● Records shown

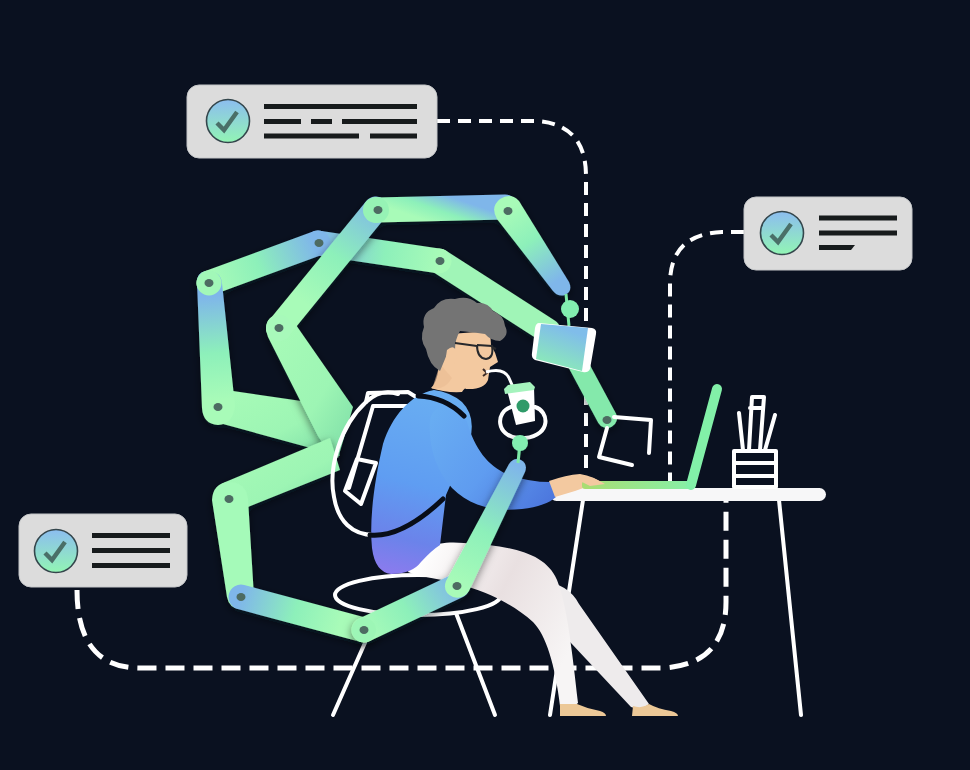
<!DOCTYPE html>
<html lang="en">
<head>
<meta charset="utf-8">
<title>Automation assistant illustration</title>
<style>
:root {
  --night: #0a1120;
  --white: #ffffff;
  --card: #dcdcdc;
  --ink: #171b1c;
  --mint: #a8fbb8;
  --green: #7ceaa5;
  --sky: #7fb6ea;
  --skin: #f3c9a0;
  --hair: #747474;
  --trousers: #f2eff0;
  --pivot: #4d6b62;
}
html, body { margin: 0; background: var(--night); overflow: hidden; }
svg { display: block; width: 970px; height: 770px; }
.backdrop { fill: var(--night); }
.route { fill: none; stroke: var(--white); stroke-width: 4; stroke-dasharray: 13 8; }
.route-wide { stroke-width: 5; stroke-dasharray: 19 9; }
.card-body { fill: var(--card); stroke: #c4c6c8; stroke-width: 1; }
.card-lines { fill: none; stroke: var(--ink); stroke-width: 5; }
.badge { fill: url(#badge-fill); stroke: #34464c; stroke-width: 1.6; }
.tick { fill: none; stroke: #4a6f68; stroke-width: 4.4; }
.limb { fill: none; stroke-linecap: round; stroke-width: 25; }
.pivot { fill: var(--pivot); }
.outline { fill: none; stroke: var(--white); stroke-width: 4; stroke-linecap: round; stroke-linejoin: round; }
.strap { fill: none; stroke: #080d18; stroke-width: 5; stroke-linecap: round; }
.glasses { fill: none; stroke: #26282c; stroke-width: 2; }
.skin { fill: var(--skin); }
</style>
</head>
<body>
<svg viewBox="0 0 970 770" role="img" aria-label="A man with a robotic backpack works at a laptop while mechanical arms serve him a drink; completed task cards float around him">
<defs>
  <linearGradient id="badge-fill" x1="0" y1="0" x2="0" y2="1">
    <stop offset="0" stop-color="#8cbdf0"/><stop offset="1" stop-color="#92f5b4"/>
  </linearGradient>
  <linearGradient id="limb-base">
    <stop offset="0" stop-color="#a8fbb8"/><stop offset=".45" stop-color="#8df0ba"/><stop offset="1" stop-color="#7fb6ea"/>
  </linearGradient>
  <linearGradient id="limb-rear-upright" href="#limb-base" gradientUnits="userSpaceOnUse" x1="217" y1="400" x2="210" y2="296"/>
  <linearGradient id="limb-rear-rise" href="#limb-base" gradientUnits="userSpaceOnUse" x1="215" y1="290" x2="316" y2="246"/>
  <linearGradient id="limb-rear-top" href="#limb-base" gradientUnits="userSpaceOnUse" x1="440" y1="262" x2="318" y2="240"/>
  <linearGradient id="limb-front-rise" href="#limb-base" gradientUnits="userSpaceOnUse" x1="300" y1="300" x2="372" y2="196"/>
  <linearGradient id="limb-front-top" href="#limb-base" gradientUnits="userSpaceOnUse" x1="430" y1="222" x2="440" y2="193"/>
  <linearGradient id="limb-front-fall" href="#limb-base" gradientUnits="userSpaceOnUse" x1="507" y1="210" x2="556" y2="282"/>
  <linearGradient id="limb-low-bottom" href="#limb-base" gradientUnits="userSpaceOnUse" x1="340" y1="624" x2="241" y2="594"/>
  <linearGradient id="limb-low-rise" href="#limb-base" gradientUnits="userSpaceOnUse" x1="364" y1="630" x2="452" y2="574"/>
  <linearGradient id="limb-low-hand" href="#limb-base" gradientUnits="userSpaceOnUse" x1="457" y1="586" x2="516" y2="465"/>
  <linearGradient id="wrist-fill" x1=".2" y1="1" x2=".6" y2="0">
    <stop offset="0" stop-color="#8df0b2"/><stop offset=".9" stop-color="#80bdea"/>
  </linearGradient>
  <linearGradient id="shoulder-fill" x1="0" y1="0" x2="1" y2="1">
    <stop offset="0" stop-color="#a9fcb8"/><stop offset=".6" stop-color="#9df5b4"/><stop offset="1" stop-color="#7bdca6"/>
  </linearGradient>
  <linearGradient id="sweater-fill" gradientUnits="userSpaceOnUse" x1="440" y1="395" x2="395" y2="575">
    <stop offset="0" stop-color="#69aef2"/><stop offset=".5" stop-color="#5f9df2"/><stop offset=".8" stop-color="#6b83ea"/><stop offset="1" stop-color="#8b7bee"/>
  </linearGradient>
  <linearGradient id="sleeve-fill" gradientUnits="userSpaceOnUse" x1="430" y1="410" x2="545" y2="505">
    <stop offset="0" stop-color="#69aef2"/><stop offset=".55" stop-color="#5f9cf0"/><stop offset="1" stop-color="#4d78de"/>
  </linearGradient>
  <linearGradient id="leg-fill" gradientUnits="userSpaceOnUse" x1="420" y1="560" x2="575" y2="640">
    <stop offset="0" stop-color="#ffffff"/><stop offset=".5" stop-color="#e9e0e1"/><stop offset="1" stop-color="#f7f5f5"/>
  </linearGradient>
  <linearGradient id="laptop-base-fill">
    <stop offset="0" stop-color="#a9dc72"/><stop offset="1" stop-color="#86f0a8"/>
  </linearGradient>
  <filter id="limb-shadow" x="-20%" y="-20%" width="140%" height="140%">
    <feDropShadow dx="0" dy="3" stdDeviation="4" flood-color="#031018" flood-opacity=".5"/>
  </filter>
  <g id="check-badge">
    <circle class="badge" r="21.5"/>
    <path class="tick" d="M-11 2 L-4 9 L9 -9"/>
  </g>
  <ellipse id="pivot" class="pivot" rx="4.5" ry="4"/>
</defs>

<rect class="backdrop" width="970" height="770"/>

<g id="routes">
  <path class="route" d="M437 121 H536 Q586 124 586 176 V486"/>
  <path class="route" d="M744 232 H722 Q670 234 670 284 V482"/>
  <path class="route route-wide" d="M77 590 Q77 668 140 668 H664 Q726 664 726 602 V501"/>
</g>

<g id="task-cards">
  <g>
    <rect class="card-body" x="187" y="85" width="250" height="73" rx="12"/>
    <use href="#check-badge" x="228" y="121"/>
    <path class="card-lines" d="M264 106.500H417M264 121.500H301M311 121.500H332M342 121.500H417M264 136H359M370 136H417"/>
  </g>
  <g>
    <rect class="card-body" x="744" y="197" width="168" height="73" rx="12"/>
    <use href="#check-badge" x="782" y="233"/>
    <path class="card-lines" d="M819 218H897M819 233H897"/>
    <path fill="#171b1c" d="M819 245H855L851 250H819Z"/>
  </g>
  <g>
    <rect class="card-body" x="19" y="514" width="168" height="73" rx="12"/>
    <use href="#check-badge" x="56" y="551"/>
    <path class="card-lines" d="M92 535.500H170M92 550.500H170M92 565.500H170"/>
  </g>
</g>

<g id="stool" class="outline">
  <ellipse cx="418" cy="595" rx="83" ry="20"/>
  <path d="M368 636 L333 715M456 613 L495 715"/>
</g>

<g id="desk">
  <path class="outline" d="M583 500 L550 715M779 500 L801 715"/>
  <rect x="550" y="488" width="276" height="13" rx="6.500" fill="#f7f7f8"/>
  <g class="outline" stroke-width="3">
    <path d="M734 451H776V487H734ZM734 463H776M734 476H776"/>
    <path d="M743 450L739 413M749 450L752 397H764L760 450M765 450L775 415M750 408H762"/>
  </g>
</g>

<g id="rear-arm" filter="url(#limb-shadow)">
  <path fill="url(#shoulder-fill)" d="M219 389 L322 404 L340 456 L212 421 Q200 414 204 400 Q209 389 219 389Z"/>
  <path fill="none" stroke="#84e9ab" stroke-width="20" stroke-linecap="round" d="M578 364 L607 418"/>
  <path class="limb" stroke="#a0f5b7" stroke-width="23" d="M439 261 L548 331"/>
  <path class="limb" stroke="url(#limb-rear-top)" d="M318 243 L439 261"/>
  <path class="limb" stroke="url(#limb-rear-rise)" d="M209 283 L318 243"/>
  <path fill="url(#limb-rear-upright)" d="M197 282 Q197 271 209 271 Q221 272 222 283 L235 406 Q233 424 218 425 Q203 424 202 408Z"/>
  <circle cx="209" cy="283" r="12.500" fill="#a2f8b8"/>
</g>
<g id="rear-arm-pivots">
  <use href="#pivot" x="218" y="407"/><use href="#pivot" x="209" y="283"/><use href="#pivot" x="319" y="243"/><use href="#pivot" x="440" y="261"/><use href="#pivot" x="607" y="420"/>
</g>
<path id="rear-claw" class="outline" d="M614 417 L651 420 L649 453M607 428 L599 457 L632 465"/>

<g id="upper-arm" filter="url(#limb-shadow)">
  <path fill="url(#shoulder-fill)" d="M266 330 Q266 315 280 315 Q291 316 296 325 L353 407 L338 458 Q325 448 318 436 L268 337Z"/>
  <path class="limb" stroke="url(#limb-front-rise)" stroke-width="26" d="M279 328 L376 209"/>
  <path class="limb" stroke="url(#limb-front-top)" stroke-width="26" d="M376 210 L505 207"/>
  <path fill="url(#limb-front-fall)" d="M497 219 Q490 207 500 199 Q511 192 519 201 L569 282 Q573 291 565 295 Q558 297 553 291Z"/>
</g>
<g id="upper-arm-pivots">
  <circle cx="279" cy="328" r="13" fill="#a8f9ba"/>
  <circle cx="376" cy="210" r="13" fill="#96f3b5"/>
  <use href="#pivot" x="279" y="328"/><use href="#pivot" x="378" y="210"/><use href="#pivot" x="508" y="211"/>
</g>
<g id="wrist-box">
  <path d="M566 294 L569 326" stroke="#7ceaa5" stroke-width="3"/>
  <circle cx="570" cy="309" r="9" fill="#82eeb0"/>
  <path fill="#ffffff" d="M539 323 L592 328 Q597 329 596 334 L590 369 Q588 373 583 372 L535 360 Q531 358 532 353 L535 328 Q536 323 539 323Z"/>
  <path fill="url(#wrist-fill)" d="M541 324 L588 328 L582 371 L536 359Z"/>
</g>

<g id="lower-arm-base" filter="url(#limb-shadow)">
  <path fill="url(#shoulder-fill)" d="M223 483 L330 438 L340 470 L238 511 Q222 514 215 502 Q212 489 223 483Z"/>
  <path fill="#a5fab9" d="M212 500 Q213 483 229 482 Q246 482 248 499 L254 597 Q250 610 240 609 Q229 608 227 597Z"/>
  <path class="limb" stroke="url(#limb-low-bottom)" d="M241 597 L364 630"/>
</g>

<g id="backpack">
  <path class="outline" fill="#0a1120" d="M398 394 Q381 388 366 402 C340 426 328 468 334 497 C338 521 352 535 374 535"/>
  <path class="outline" d="M366 402 L368 393 L408 392 L416 397M349 488 L373 406 L414 406M345 491 L357 459 L376 463 L361 504 L345 491"/>
</g>

<g id="person">
  <g id="legs">
    <path fill="#eeebec" d="M540 580 Q569 584 579 604 L649 704 Q641 711 631 707 L556 627Z"/>
    <path fill="url(#leg-fill)" d="M408 572 C420 544 440 541 464 543 C510 546 545 552 557 580 C567 605 572 650 578 703 Q570 710 560 706 C555 665 546 635 533 622 C513 604 486 591 458 584 C438 578 420 577 408 572Z"/>
    <path fill="#ecc897" d="M560 704 H577 Q588 709 600 711 Q606 713 606 716 H560ZM633 706 Q642 709 649 704 Q658 709 671 711 Q678 713 678 716 H632Z"/>
  </g>
  <g id="torso">
    <path fill="url(#sweater-fill)" d="M434 390 C410 395 392 416 383 444 C375 478 369 518 372 548 Q375 572 391 574 Q412 574 421 562 Q432 550 440 545 L446 495 L470 440 Q476 416 462 402 Q450 392 434 390Z"/>
    <path fill="url(#sleeve-fill)" d="M430 420 C434 400 459 402 467 422 C475 449 488 466 507 474 Q528 482 551 482 L556 497 Q546 506 522 509 C493 512 470 506 452 488 C436 471 428 445 430 420Z"/>
    <path class="strap" d="M418 396 Q445 397 464 416M370 535 Q402 538 443 499"/>
  </g>
  <g id="head">
    <path class="skin" d="M439 366 Q437 383 431 388 Q445 393 462 392 Q465 387 466 389 Q484 390 488 380 L490 367 L498 362 Q496 353 491 345 L490 331 L450 334Z"/>
    <path fill="#e9bd92" d="M440 364 L452 378 Q445 390 432 389Z" opacity=".6"/>
    <path fill="var(--hair)" d="M440 371 Q429 365 426 349 Q419 339 424 327 Q421 313 434 308 Q441 297 455 299 Q468 295 477 303 Q488 302 493 311 Q504 315 505 326 Q510 335 500 341 Q491 341 485 334 Q470 332 460 331 Q455 339 455 350 Q447 352 445 359Z"/>
    <path class="skin" d="M447 350 Q455 343 457 354 Q457 365 449 367 Q444 364 447 350Z"/>
    <path class="glasses" d="M455 343 L477 346M477 345 L492 346 Q494 358 486 359 Q477 358 477 345M492 347 L496 349"/>
    <path d="M483 369 L487 373 L483 376" fill="none" stroke="#3a2a28" stroke-width="2"/>
  </g>
  <path id="hand" class="skin" d="M549 481 Q566 475 580 474 Q594 476 605 485 Q602 488 589 486 L575 491 L555 497Z"/>
</g>

<g id="laptop">
  <rect x="582" y="481" width="112" height="8" rx="3" fill="url(#laptop-base-fill)"/>
  <path d="M691 485 L717 389" fill="none" stroke="#82f0a8" stroke-width="10" stroke-linecap="round"/>
  <path class="skin" d="M570 476 Q591 474 605 484 L590 486Z"/>
</g>

<g id="drink">
  <path class="outline" d="M518 438 C496 436 495 412 511 407M525 438 C552 435 549 411 535 407"/>
  <path fill="none" stroke="#ffffff" stroke-width="3" d="M486 372 Q504 367 509 378 L513 387"/>
  <path fill="#ffffff" d="M507 390 L534 387 L535 421 L516 425Z"/>
  <path fill="#a5f3bd" d="M504 389 L508 385 L530 382 L535 387 L534 390 L505 394Z"/>
  <circle cx="523" cy="406" r="6.500" fill="#2f9b69"/>
</g>

<g id="lower-arm-hand" filter="url(#limb-shadow)">
  <path class="limb" stroke="url(#limb-low-rise)" stroke-width="23" d="M364 630 L457 586"/>
  <path fill="url(#limb-low-hand)" d="M446 581 L509 464 Q514 457 521 460 Q528 464 525 472 L469 591 Q463 600 453 597 Q442 592 446 581Z"/>
  <path d="M518 463 L520 443" stroke="#7ceaa5" stroke-width="3"/>
  <circle cx="520" cy="443" r="8" fill="#82eeb0"/>
</g>
<g id="lower-arm-pivots">
  <circle cx="364" cy="630" r="12" fill="#9df6b6"/>
  <use href="#pivot" x="229" y="499"/><use href="#pivot" x="241" y="597"/><use href="#pivot" x="364" y="630"/><use href="#pivot" x="457" y="586"/>
</g>
</svg>
</body>
</html>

● What is needed
Please work out how many lines above carry "night", writing only the result.

● Task output
3